[Plain-text document sources]
_ _ _

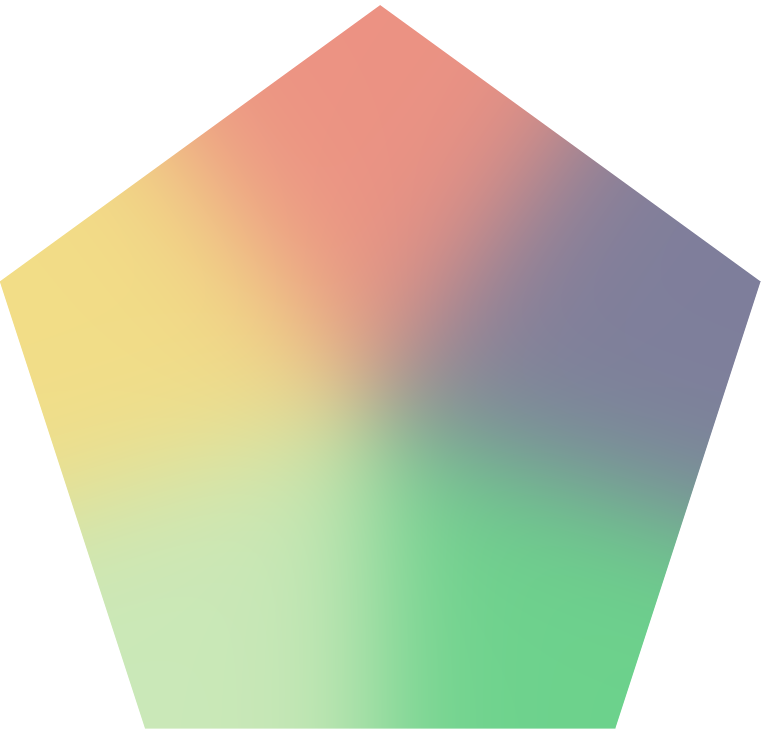
Reproduce this background procedurally as a Shadertoy shader.

```glsl
// Regular pentagon on white, filled with five corner colours that melt together.

const float TAU = 6.2831853;
const vec3 PAPER  = vec3(1.0);
const vec3 CORAL  = vec3(0.925, 0.573, 0.514);
const vec3 STRAW  = vec3(0.949, 0.867, 0.529);
const vec3 MINT   = vec3(0.792, 0.910, 0.722);
const vec3 GREEN  = vec3(0.424, 0.824, 0.549);
const vec3 VIOLET = vec3(0.494, 0.494, 0.608);

// Unit direction, counter-clockwise from straight up, in fifths of a turn
vec2 fifthDirection(float fifths) {
    float angle = fifths * TAU / 5.0;
    return vec2(-sin(angle), cos(angle));
}

// Signed distance to the sides of a pentagon of unit circumradius
float pentagon(vec2 p) {
    float side = -1.0;
    for (int i = 0; i < 5; i++)
        side = max(side, dot(p, fifthDirection(float(i) + 0.5)));
    return side - cos(TAU / 10.0);
}

// Soft blend of the corner colours; sharpness sets the transition width
vec3 cornerBlend(vec2 p, float sharpness) {
    vec3 colors[5] = vec3[5](CORAL, STRAW, MINT, GREEN, VIOLET);
    float reach[5] = float[5](0.05, 0.02, 0.02, 0.03, 0.07);
    vec3 sum = vec3(0.0);
    float total = 0.0;
    for (int i = 0; i < 5; i++) {
        float pull = dot(p, fifthDirection(float(i))) + reach[i];
        float weight = exp(sharpness * pull);
        sum += colors[i] * weight;
        total += weight;
    }
    return sum / total;
}

void mainImage(out vec4 fragColor, in vec2 fragCoord) {
    // Coordinates centred on the pentagon, scaled to its circumradius
    vec2 center = vec2(0.495, 0.4467);
    float radius = 0.5464 * iResolution.y;
    vec2 p = (fragCoord - center * iResolution.xy) / radius;

    // Antialiased shape over the paper
    float pixel = 1.0 / radius;
    float coverage = 1.0 - smoothstep(-0.6 * pixel, 0.6 * pixel, pentagon(p));
    fragColor = vec4(mix(PAPER, cornerBlend(p, 9.0), coverage), 1.0);
}
```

_ _ _

- [Exercise instructions]: Skipping any images, write out all the data exactly.

- [Exercise solution]:
Reproduce this background procedurally as a Shadertoy shader.

```glsl
// Regular pentagon on white, filled with five corner colours that melt together.

const float TAU = 6.2831853;
const vec3 PAPER  = vec3(1.0);
const vec3 CORAL  = vec3(0.925, 0.573, 0.514);
const vec3 STRAW  = vec3(0.949, 0.867, 0.529);
const vec3 MINT   = vec3(0.792, 0.910, 0.722);
const vec3 GREEN  = vec3(0.424, 0.824, 0.549);
const vec3 VIOLET = vec3(0.494, 0.494, 0.608);

// Unit direction, counter-clockwise from straight up, in fifths of a turn
vec2 fifthDirection(float fifths) {
    float angle = fifths * TAU / 5.0;
    return vec2(-sin(angle), cos(angle));
}

// Signed distance to the sides of a pentagon of unit circumradius
float pentagon(vec2 p) {
    float side = -1.0;
    for (int i = 0; i < 5; i++)
        side = max(side, dot(p, fifthDirection(float(i) + 0.5)));
    return side - cos(TAU / 10.0);
}

// Soft blend of the corner colours; sharpness sets the transition width
vec3 cornerBlend(vec2 p, float sharpness) {
    vec3 colors[5] = vec3[5](CORAL, STRAW, MINT, GREEN, VIOLET);
    float reach[5] = float[5](0.05, 0.02, 0.02, 0.03, 0.07);
    vec3 sum = vec3(0.0);
    float total = 0.0;
    for (int i = 0; i < 5; i++) {
        float pull = dot(p, fifthDirection(float(i))) + reach[i];
        float weight = exp(sharpness * pull);
        sum += colors[i] * weight;
        total += weight;
    }
    return sum / total;
}

void mainImage(out vec4 fragColor, in vec2 fragCoord) {
    // Coordinates centred on the pentagon, scaled to its circumradius
    vec2 center = vec2(0.495, 0.4467);
    float radius = 0.5464 * iResolution.y;
    vec2 p = (fragCoord - center * iResolution.xy) / radius;

    // Antialiased shape over the paper
    float pixel = 1.0 / radius;
    float coverage = 1.0 - smoothstep(-0.6 * pixel, 0.6 * pixel, pentagon(p));
    fragColor = vec4(mix(PAPER, cornerBlend(p, 9.0), coverage), 1.0);
}
```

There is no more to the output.